My father would spread a large plastic sheet on the floor, under and around the tree, place pieces of aluminum foil here and there (the basis for the river and lakes), tape some Christmas lights to the surface and then cover the whole thing in sand, edged by the smooth, round beach pebbles. A bridge was placed over the river and a swan swam in the miniature lake where a lavadeira (laundry woman) washed her clothes. The shepherds kept watch over their flock of sheep feeding on mounds of moss, the farmers carried their basket of vegetables, children played in the sand. From afar, the three magi formed a procession heading to where the North Star shone over the manger. An angel sang to the holy family watching over the baby Jesus asleep in the hay and kept warm by the humble cow’s and donkey’s breath. At night, my father would turn on the switch and the whole scene twinkled as if stars were illuminating it. It was pure magic.

Normally Christmas Eve was spent in my aunt Natalina’s (I was named after her) and uncle Zé’s house where my grandma would prepare a meal worth of a king. I remember whole days spent in the kitchen with my mom, my grandmas, my aunt Filomena and my cousin Alice cooking, baking, and chatting. The air was always rich with the delicious smells of Christmas and work felt more like fun.

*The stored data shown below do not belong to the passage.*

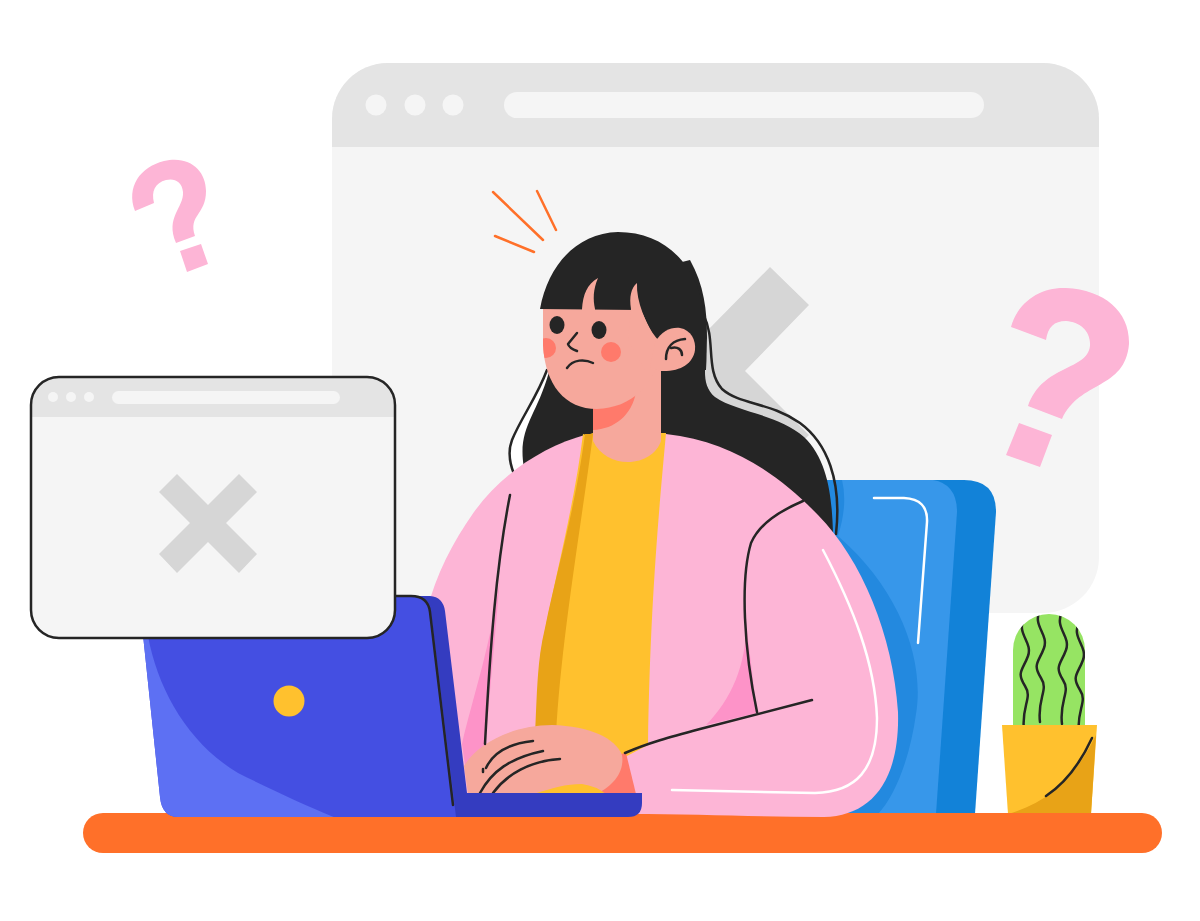
<!DOCTYPE html>
<html lang="en">
<head>
<meta charset="utf-8">
<title>Page error illustration</title>
<style>
:root{--paper:#fff;--ink:#252525;--panel:#f5f5f5;--bar:#e4e4e4;--cross:#d6d6d6;--pink:#fdb5d6;--pink-deep:#fd93c8;--skin:#f6a89c;--coral:#ff7a6b;--yellow:#ffc12e;--amber:#e8a317;--orange:#ff7029;--indigo:#444fe2;--indigo-light:#5d70f3;--indigo-dark:#343cc0;--blue:#3797ea;--blue-mid:#1282d8;--blue-side:#2389df;--green:#96e463}
html,body{margin:0;background:var(--paper);overflow:hidden}
svg{display:block;width:1200px;height:921px}
.ink{fill:var(--ink)}
.panel{fill:var(--panel)}
.bar{fill:var(--bar)}
.cross{fill:var(--cross)}
.pink{fill:var(--pink)}
.pink-deep{fill:var(--pink-deep)}
.skin{fill:var(--skin)}
.coral{fill:var(--coral)}
.yellow{fill:var(--yellow)}
.amber{fill:var(--amber)}
.line,.shine,.spark{fill:none;stroke-width:2.5;stroke-linecap:round;stroke-linejoin:round}
.line{stroke:var(--ink)}
.shine{stroke:var(--paper)}
.spark{stroke:var(--orange)}
</style>
</head>
<body>
<svg viewBox="0 0 1200 921" role="img" aria-label="A puzzled woman at a laptop with browser windows showing a cross and question marks around her">
<defs>
<clipPath id="laptop-lid"><path d="M141 616 L160 797 Q162 817 178 817 H456 L431 612 Q428 596 412 596 H141Z"/></clipPath>
<clipPath id="face-shape"><path d="M543 300 V345 C545 385 565 409 597 409 C630 408 660 385 662 340 V290Z"/></clipPath>
<clipPath id="cactus-body"><path d="M1013 726 V650 A36 36 0 0 1 1085 650 V726Z"/></clipPath>
<path id="cactus-rib" d="M0 0 C-8 16 9 24 4 38 C-1 52 -8 54 1 68 C9 80 -3 88 0 112"/>
</defs>

<g id="large-window">
<rect class="panel" x="332" y="63" width="767" height="550" rx="56"/>
<path class="bar" d="M332 147 V119 A56 56 0 0 1 388 63 H1043 A56 56 0 0 1 1099 119 V147Z"/>
<g class="panel">
<circle cx="376" cy="105" r="10.5"/><circle cx="415" cy="105" r="10.5"/><circle cx="453" cy="105" r="10.5"/>
<rect x="504" y="92" width="480" height="26" rx="13"/>
</g>
<polygon class="cross" points="770,267 809,305 745,371 809,435 770,474 706,410 642,474 603,435 668,371 603,305 642,267 706,332"/>
</g>

<g id="question-marks" class="pink">
<path d="M135 211 C126 187 140 167 164 161 C190 155 206 171 206 191 C206 215 188 215 195 236 L176 243 C165 217 184 208 183 192 C182 181 174 178 166 180 C155 183 151 191 154 203Z"/>
<polygon points="180,251 201,244 208,264 187,272"/>
<path d="M1011 327 C1018 302 1040 287 1066 288 C1105 290 1130 312 1129 344 C1125 390 1080 380 1062 419 L1028 406 C1043 364 1087 371 1090 346 C1091 331 1080 322 1066 321 C1054 321 1048 327 1046 340Z"/>
<polygon points="1019,423 1052,435 1040,467 1006,455"/>
</g>

<g id="chair">
<path fill="var(--blue-mid)" d="M800 480 H964 Q996 480 996 512 L975 814 H800Z"/>
<path fill="var(--blue)" d="M800 480 H933 Q957 484 957 512 L936 814 H800Z"/>
<path fill="var(--blue-side)" d="M825 480 H842 Q848 504 838 536 C900 590 925 660 916 714 C910 758 895 796 878 814 H800Z"/>
<path class="shine" d="M874 498 H904 Q928 499 927 522 L918 643"/>
</g>

<g id="cactus">
<path fill="var(--green)" d="M1013 726 V650 A36 36 0 0 1 1085 650 V726Z"/>
<g class="line" clip-path="url(#cactus-body)" stroke-width="2">
<use href="#cactus-rib" x="1024" y="618"/><use href="#cactus-rib" x="1040" y="610"/><use href="#cactus-rib" x="1062" y="612"/><use href="#cactus-rib" x="1079" y="622"/>
</g>
<polygon class="yellow" points="1002,725 1097,725 1091,814 1008,814"/>
<path class="amber" d="M1096 735 L1091 814 H1008 C1050 802 1076 776 1096 735Z"/>
<path class="line" d="M1092 738 C1080 764 1064 784 1046 796"/>
</g>

<rect id="desk" fill="var(--orange)" x="83" y="813" width="1079" height="40" rx="20"/>

<g id="hair-back">
<path fill="var(--paper)" d="M547 370 C537 397 521 418 512 440 C507 453 510 464 516 476 L545 460Z"/>
<path class="line" d="M547 370 C537 397 521 418 512 440 C507 453 510 464 514 474"/>
<path class="line" d="M704 316 C716 340 705 370 722 389 C740 405 770 402 800 423 C827 443 842 480 836 534"/>
<path class="ink" d="M650 270 L690 260 C704 285 707 310 707 338 C706 366 700 384 715 397 C736 412 778 414 804 437 C829 461 832 500 833 533 L800 500 L590 470 L524 468 C517 428 536 418 549 372 L600 300Z"/>
</g>

<g id="jacket">
<path class="pink" d="M588 434 C540 447 500 476 474 512 C452 543 436 575 427 610 L448 800 H620 L660 500 L664 434Z"/>
<path class="pink-deep" d="M500 578 C491 645 472 700 462 744 L466 772 L485 748Z"/>
<path class="pink" d="M640 434 H666 C732 441 780 476 818 515 C862 560 893 635 898 712 C900 780 872 816 824 817 C760 817 700 814 630 814 L615 755 L640 700Z"/>
<path class="pink-deep" d="M746 622 C747 664 731 700 706 725 L757 713Z"/>
</g>

<g id="shirt">
<path class="yellow" d="M587 435 L593 433 H666 C660 500 650 600 648 745 L600 770 L536 738 C538 700 537 670 543 640 C558 565 575 500 583 434Z"/>
<path class="amber" d="M585 434 L593 434 C582 520 561 640 556 735 H535 C537 695 537 660 545 628 C558 565 575 510 585 434Z"/>
</g>

<g id="head">
<path class="skin" d="M593 390 H593 V441 C600 455 613 462 628 462 C644 462 657 453 661 441 V350Z"/>
<path class="coral" d="M593 407 C612 407 625 402 636 392 C632 415 615 429 593 430Z"/>
<path class="skin" d="M543 300 V345 C545 385 565 409 597 409 C630 408 660 385 662 340 V290Z"/>
<g class="coral" clip-path="url(#face-shape)">
<circle cx="546" cy="348" r="10"/><circle cx="611" cy="352" r="10"/>
</g>
<path class="ink" d="M540 309 C548 265 577 233 618 232 C655 232 683 252 697 286 C705 308 708 340 706 370 H660 V342 C648 330 644 314 638 305 V310Z"/>
<path class="skin" d="M582 309 C583 295 587 284 598 278 C593 290 593 299 595 309 V312 H582Z M631 309 C629 297 631 288 637 283 C636 302 646 323 657 342 L645 370 L628 340Z"/>
<path class="skin" d="M655 342 C662 331 671 327 680 328 C691 330 696 340 695 350 C693 364 680 372 660 371 L650 368Z"/>
<path class="line" d="M685 339 C673 340 666 347 666 359 M671 348 C678 346 682 350 682 355"/>
<g class="ink"><ellipse cx="557" cy="325" rx="7.5" ry="9"/><ellipse cx="599" cy="330" rx="7.5" ry="9"/></g>
<path class="line" d="M577 333 L568 344 Q569 348 577 351 M567 368 C573 359 585 359 593 363"/>
</g>

<g id="surprise-marks" class="spark">
<path d="M493 192 L543 240 M537 191 L556 230 M495 236 L534 252"/>
</g>

<g id="hands">
<path class="coral" d="M615 755 L626 753 L636 794 H590Z"/>
<path class="skin" d="M464 766 C478 742 515 725 552 725 C590 726 615 738 622 755 C625 773 611 788 595 794 H468Z"/>
<path class="yellow" d="M534 794 C552 788 566 784 582 784 Q596 786 606 794Z"/>
<path class="line" d="M533 741 C505 744 492 755 486 768 M543 751 C510 758 492 771 480 793 M560 759 C530 761 507 774 493 793"/>
</g>

<g id="jacket-lines">
<path class="line" d="M510 495 C496 566 490 650 485 744 M803 501 C780 511 760 523 751 543 C740 580 744 650 757 712 M812 700 L700 729 C670 737 648 743 625 753"/>
<path class="line" d="M483 769 V772"/>
<path class="shine" d="M823 550 C853 607 875 663 877 718 C877 770 856 792 815 793 L672 790"/>
</g>

<g id="laptop">
<path fill="var(--indigo-dark)" d="M410 596 H430 Q443 597 445 611 L467 793 H642 V803 Q642 817 628 817 H440Z"/>
<g clip-path="url(#laptop-lid)">
<rect fill="var(--indigo)" x="135" y="590" width="330" height="230"/>
<path fill="var(--indigo-light)" d="M135 600 L148 636 C158 690 188 743 238 773 C270 789 305 805 336 818 H135Z"/>
</g>
<path class="line" d="M394 596 H411 Q428 596 430 612 L453 805"/>
<circle class="yellow" cx="289" cy="701" r="15.5"/>
</g>

<g id="small-window">
<rect class="panel" x="31" y="377" width="364" height="261" rx="28"/>
<path class="bar" d="M31 417 V405 A28 28 0 0 1 59 377 H367 A28 28 0 0 1 395 405 V417Z"/>
<g class="panel">
<circle cx="53" cy="397" r="5"/><circle cx="71" cy="397" r="5"/><circle cx="89" cy="397" r="5"/>
<rect x="112" y="391" width="228" height="13" rx="6.5"/>
</g>
<polygon class="cross" points="177,474 208,505 239,474 257,492 226,523 257,554 239,573 208,542 177,573 159,554 190,523 159,492"/>
<rect class="line" x="31" y="377" width="364" height="261" rx="28"/>
</g>
</svg>
</body>
</html>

In Portugal it is traditional not to eat the full meal until midnight, so we would snack all day on the huge array of sweets and other goodies; walnuts, figs, pinenuts, coscorões (cinnamon-covered friters) ,  sonhos (sugary donut-type fritters), rabanadas (French toast soaked in a port-wine syrup), chocolates, chestnuts, bolo rei (king’s cake)…it was a feast that would last a few days. For dinner, the traditional bacalhau (salted cod) with potatoes and vegetables was served. Meat was reserved for Christmas Day.

On TV we watched the Nutcracker and American Christmas specials (some already pretty old even then) with Bing Crosby, and movie classics. In the wee hours of the night we went home, placed our shoes outside the door for Santa and lined our chimney, so that Santa would not get his red coat dirty. Christmas morning was worth waiting all year. My dad, with the limited money he had, always managed to buy the right toys and make it special for both of us. Like I said, the original Santa Claus.

It was a family time that I don’t think I totally appreciated then, but I now recall with love and nostalgia. Most of my family is gone to celebrate with the angels; my aunt Natalina, my uncle Zé, my grandparents, my aunt Filomena, my amazing dad. But they will live forever in my memory and Christmas will always have a special place in my heart.

So, have yourself a very merry Christmas and make sure to cherish the time you have with your family because you wink and it’s gone. Those are the moments life is worth living for, so go forth and be merry 🙂

(Feel free to share your most cherished family traditions/memories in the comments. I would love to hear from you all)